What space do we need to create? Is it necessary to retreat from the world in order to give most fully of ourselves to a world yearning for our gifts?
For over ten years, the musician and lyricist who has most enthralled me years is Nick Cave. He and his band’s work has always echoed something in my soul. Their sounds and literary-quality lyrics draw me in with a richness and bursting intensity of imagination, covering a vast expanse of tone and topic from the harshest of dark and diabolical (including an entire album of murder ballads) to the peaks of full joyfulness, achingly tender, and awe-struck transcendence.
Others seem to agree. Although they seem to have achieved an peculiar standing as globally beloved yet still fundamentally underground, mostly out-of-sight in popular cultureOriginally from Australia, Cave and band the Bad Seeds have been described as “one of the most original and celebrated bands of the post-punk and alternative rock eras in the ’80s and onward.”
I admire Cave as a creator. In his output, he achieves something I aspire to in my own efforts at community-building, artistic pursuits, relationships, and general way of living: an authenticity and invitation to presence, to real connection with life and all it means to be a human among humans.
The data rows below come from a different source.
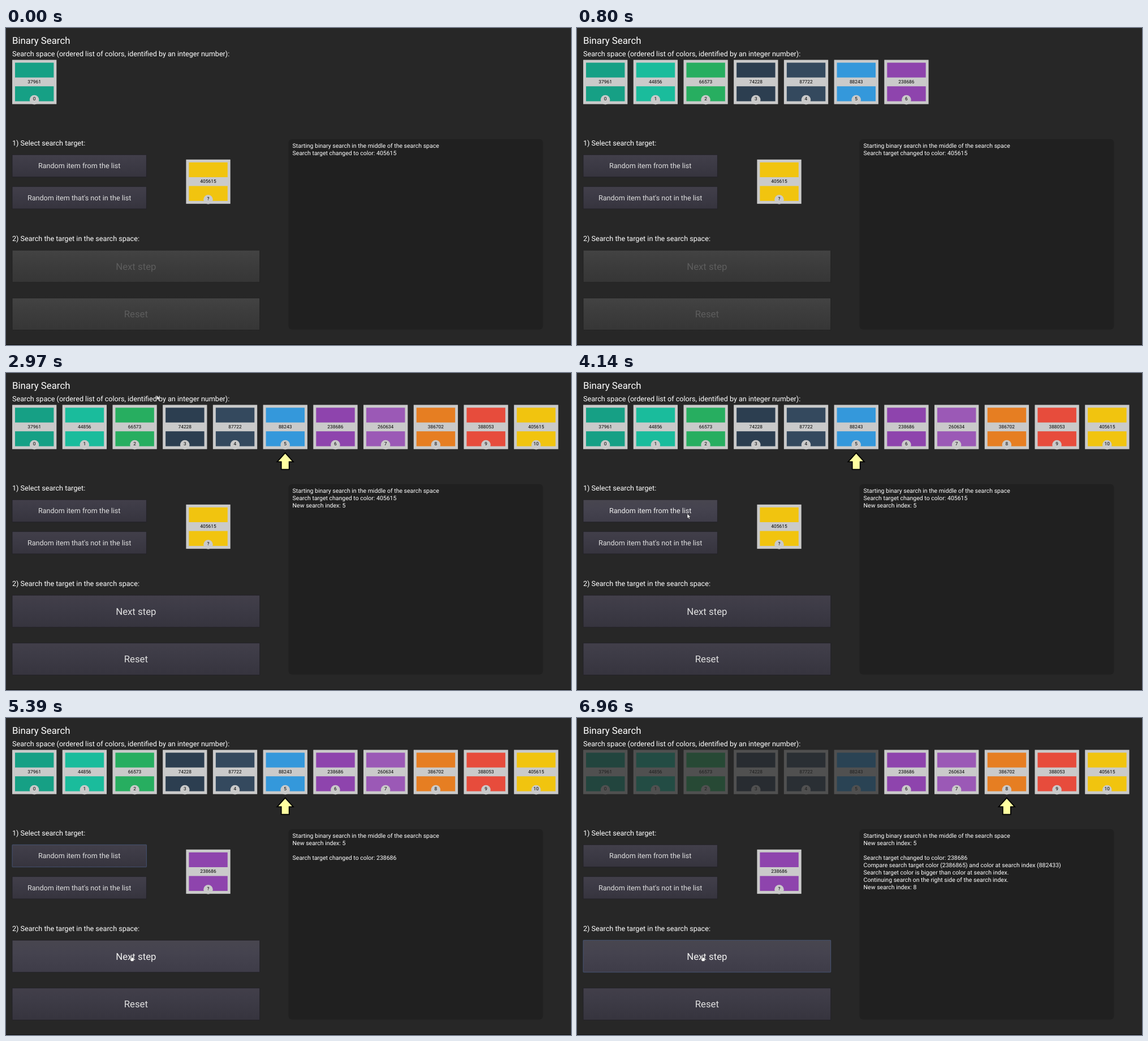
An HTML page that plays this animation: 999x561 px, repeating every 8000 ms.

```html
<!DOCTYPE html>
<html lang="en">
<head>
<meta charset="utf-8">
<title>Binary Search</title>
<style>
  html, body { margin: 0; width: 100%; height: 100%; overflow: hidden; background: #272727; }
  svg { display: block; width: 999px; height: 561px; }
  text { font-family: Roboto, sans-serif; text-rendering: geometricPrecision; white-space: pre; }
</style>
</head>
<body>
<svg viewBox="0 0 999 561">
  <defs id="gradients"></defs>
  <g id="scene"></g>
</svg>
<script>
const LOOP = 8000;
const ITEMS = [
  [37961, '#16a085'], [44856, '#1abc9c'], [66573, '#27ae60'], [74228, '#2c3e50'],
  [87722, '#34495e'], [88243, '#3498db'], [238686, '#8e44ad'], [260634, '#9b59b6'],
  [386702, '#e67e22'], [388053, '#e74c3c'], [405615, '#f1c40f']
];
const CARD_TIMES = [0, 80, 250, 320, 490, 570, 720, 810, 930, 1010, 1180];
const READY = 1180, CLICK_1 = 4220, PICKED = 4310, CLICK_2 = 6340, COMPARED = 6490, MOVED = 6960;

// Button looks: gradient top, middle, bottom, text, border
const LOOKS = {
  normal: ['#423f4a', '#3d3b46', '#36343e', '#e0e0e0', '#201f25'],
  hover: ['#48464f', '#45434f', '#3e3c48', '#f0f0f0', '#201f25'],
  pressed: ['#16161a', '#09090b', '#2c2b32', '#ffffff', '#201f25'],
  disabled: ['#434343', '#3d3d3d', '#363636', '#5d5d5d', '#202020']
};
const FOCUS = '#4a5b80';

// Pointer path: time, x, y
const PATH = [
  [2970, 267, 39], [3050, 251, 88], [3130, 238, 142], [3200, 235, 174], [3280, 240, 189],
  [3450, 239, 189], [3740, 239, 189], [4140, 195, 249], [4900, 195, 249], [5390, 222, 420]
];

document.getElementById('gradients').innerHTML = Object.entries(LOOKS).map(([name, c]) =>
  `<linearGradient id="${name}" x2="0" y2="1"><stop stop-color="${c[0]}"/>
   <stop offset=".4" stop-color="${c[1]}"/><stop offset="1" stop-color="${c[2]}"/></linearGradient>`).join('');

const rect = (x, y, w, h, fill, extra = '') =>
  `<rect x="${x}" y="${y}" width="${w}" height="${h}" fill="${fill}" ${extra}/>`;

const text = (x, y, size, str, fill = '#fff', anchor = 'start') =>
  `<text x="${x}" y="${y}" font-size="${size}" fill="${fill}" text-anchor="${anchor}">${str}</text>`;

const cardX = i => 11 + i * 88.72;

function card(x, y, [number, color], label, opacity = 1) {
  return `<g transform="translate(${x} ${y})" opacity="${opacity}">
    ${rect(0, 0, 78.3, 78.3, '#cacaca')}
    ${rect(5, 5, 68.4, 26.2, color)}${rect(5, 46.8, 68.4, 26.4, color)}
    <circle cx="39.1" cy="70.7" r="8.3" fill="#cacaca"/>
    ${text(39.1, 41.7, 8.4, number, '#000', 'middle')}${text(39.1, 72.1, 8.4, label, '#000', 'middle')}</g>`;
}

function button(y, w, h, label, size, look, focused) {
  const [, , , ink, border] = LOOKS[look];
  return rect(11, y, w, h, `url(#${look})`, `stroke="${focused ? FOCUS : border}" stroke-width=".8" rx=".7"`) +
    text(11 + w / 2, y + h / 2 + size * .357, size, label, ink, 'middle');
}

function marker(i) {
  return `<path transform="translate(${cardX(i) + 39.1} 141.3)" d="M0 0L14.2 15.8H7V29.4H-7V15.8H-14.2Z"
    fill="#ffffa0" stroke="#000" stroke-width="1.8"/>`;
}

function logLines(t) {
  const lines = ['Starting binary search in the middle of the search space'];
  if (t < PICKED) {
    lines.push('Search target changed to color: 405615');
    if (t >= READY) lines.push('New search index: 5');
  } else {
    lines.push('New search index: 5', '', 'Search target changed to color: 238686');
  }
  if (t >= COMPARED) lines.push(
    'Compare search target color (2386865) and color at search index (882433)',
    'Search target color is bigger than color at search index.',
    'Continuing search on the right side of the search index.');
  if (t >= MOVED) lines.push('New search index: 8');
  return lines;
}

function pointerAt(t) {
  const next = PATH.findIndex(p => p[0] > t);
  if (next < 0) return PATH[PATH.length - 1].slice(1);
  const [t0, x0, y0] = PATH[next - 1], [t1, x1, y1] = PATH[next];
  let k = (t - t0) / (t1 - t0);
  if (t > 3280) k = k * k * (3 - 2 * k);
  return [x0 + (x1 - x0) * k, y0 + (y1 - y0) * k];
}

function pointer(t, hand, clicking) {
  if (t < PATH[0][0]) return '';
  const [x, y] = pointerAt(t);
  const shape = hand
    ? 'M-.8 .6Q0-.4 .8 .6V4L3.6 4.6Q4.6 5 4.4 6.4L3.6 10.6H-.8L-3 7Q-3.2 5.6-1.8 6.2L-.8 7Z'
    : 'M0 0V8.2L1.8 6.6L3.1 9.6L4.5 9L3.2 6.1H5.7Z';
  return `<g transform="translate(${x} ${y})">
    ${clicking ? '<circle cx="-.8" cy="-1" r="6.6" fill="#e6dc00" opacity=".65"/>' : ''}
    <path d="${shape}" fill="#fff" stroke="#222" stroke-width=".5"/></g>`;
}

function scene(t) {
  const on = (from, to) => t >= from && t < to;
  const pick = on(CLICK_1, PICKED), step = on(CLICK_2, COMPARED);
  const look = (hovered, pressed) => pressed ? 'pressed' : hovered ? 'hover' : 'normal';
  const overPick = on(4000, 5020), overStep = t >= 5250;
  const idle = t < READY;

  return rect(0, 0, 999, 561, '#272727') + rect(0, 560, 999, 1, '#111') +
    text(11, 27.8, 16.8, 'Binary Search') +
    text(11, 49.5, 12.6, 'Search space (ordered list of colors, identified by an integer number):') +
    ITEMS.map((item, i) => t < CARD_TIMES[i] ? '' :
      card(cardX(i), 56.4, item, i, t >= COMPARED && i <= 5 ? .25 : 1)).join('') +
    (idle ? '' : marker(t < MOVED ? 5 : 8)) +
    text(11, 207.8, 12.6, '1) Select search target:') +
    button(224.3, 237.4, 39.4, 'Random item from the list', 12.6, look(overPick, pick), on(CLICK_1, CLICK_2)) +
    button(280.7, 237.4, 39.4, "Random item that's not in the list", 12.6, 'normal') +
    card(318.4, 232.8, ITEMS[t < PICKED ? 10 : 6], '?') +
    text(11, 377, 12.6, '2) Search the target in the search space:') +
    button(393.3, 437.7, 56.6, 'Next step', 16.8, idle ? 'disabled' : look(overStep, step), t >= CLICK_2) +
    button(477.9, 437.7, 56.6, 'Reset', 16.8, idle ? 'disabled' : 'normal') +
    rect(499.5, 196.8, 450, 336.8, '#202020', 'rx="6"') +
    logLines(t).map((line, i) => text(506.6, 211.6 + i * 13.03, 10.5, line)).join('') +
    pointer(t, t >= CLICK_1, pick || step);
}

const root = document.getElementById('scene');
let shown = '';
function tick() {
  const markup = scene(performance.now() % LOOP);
  if (markup !== shown) root.innerHTML = shown = markup;
  requestAnimationFrame(tick);
}
tick();
</script>
</body>
</html>
```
So, I was keen to see how Cave responded to Brian from Shakopee, Minnesota, whose question appeared in the recent entry #192 of Cave’s “Red Hand Letters” (a blog and newsletter of letters between him and people who love his work):
“I understand from having seen 20,000 Days on Earth that you keep an office separate for your creative work. Do you have any recommendations on how I can create a sacred space that allows me to go in and shut the door and lock out the world?”
I suspect that Cave’s response may be of use anyone seeking that “best way” to give most fully of ourselves to a world so yearning for our gifts:
For most of my creative life I did indeed maintain an office at home. This office, with its massive desk, typewriter, shelves of books, and its accumulated piles of artefacts and self-absorbed scribblings, I considered to be my ‘sacred space’, a fortress where I could shut the door and lock out the world. But in time this office, my retreat, started to become a place of exclusion or of hiding, a place where I could turn away from the world, under the guise of being creative, at the expense of all else.
In 2019 I gave my office – the desk and the entire contents – to the Royal Danish Library in Copenhagen for the very beautiful Stranger Than Kindness – The Nick Cave Exhibition. My office is currently in Montreal as it travels the world with the exhibition.* Handing it over was one of the things that allowed me to find my way back to the world. Giving up my office helped set me free.
I came to understand that the sacred space is the imagination itself, or rather the time spent inside the actual idea – the song you are composing, the story you are writing, or the picture you are painting. The sacred space, for the artist, is within the creative flow, at the crucial and fiery point of artistic intention, where time suddenly contracts and the work finds its power and its groove. My sacred space became the rolling fire of the imagination.
But, you know, these days, I wonder about this too. Maybe these lofty claims about the imagination are yet more artistic hubris, a further place to hide, like the office – another invented way to separate ourselves from the world. Perhaps, the sacred space is simply the world itself – a hallowed place where we all exist at this time, where we engage with life in all its many tempers, within the present moment. Perhaps the thing we have spent so much time escaping, or attempting to create, was there all along – the blessed space, the sacred space, the truly creative place – the world around us.
- Nick Cave on Creativity, the Myth of Originality, and How to Find Your Voice (Popova)
- Artists Transforming Society: the People’s WPA (Doner)
- Re-Learning to Solve Our Problems Together (Matthews)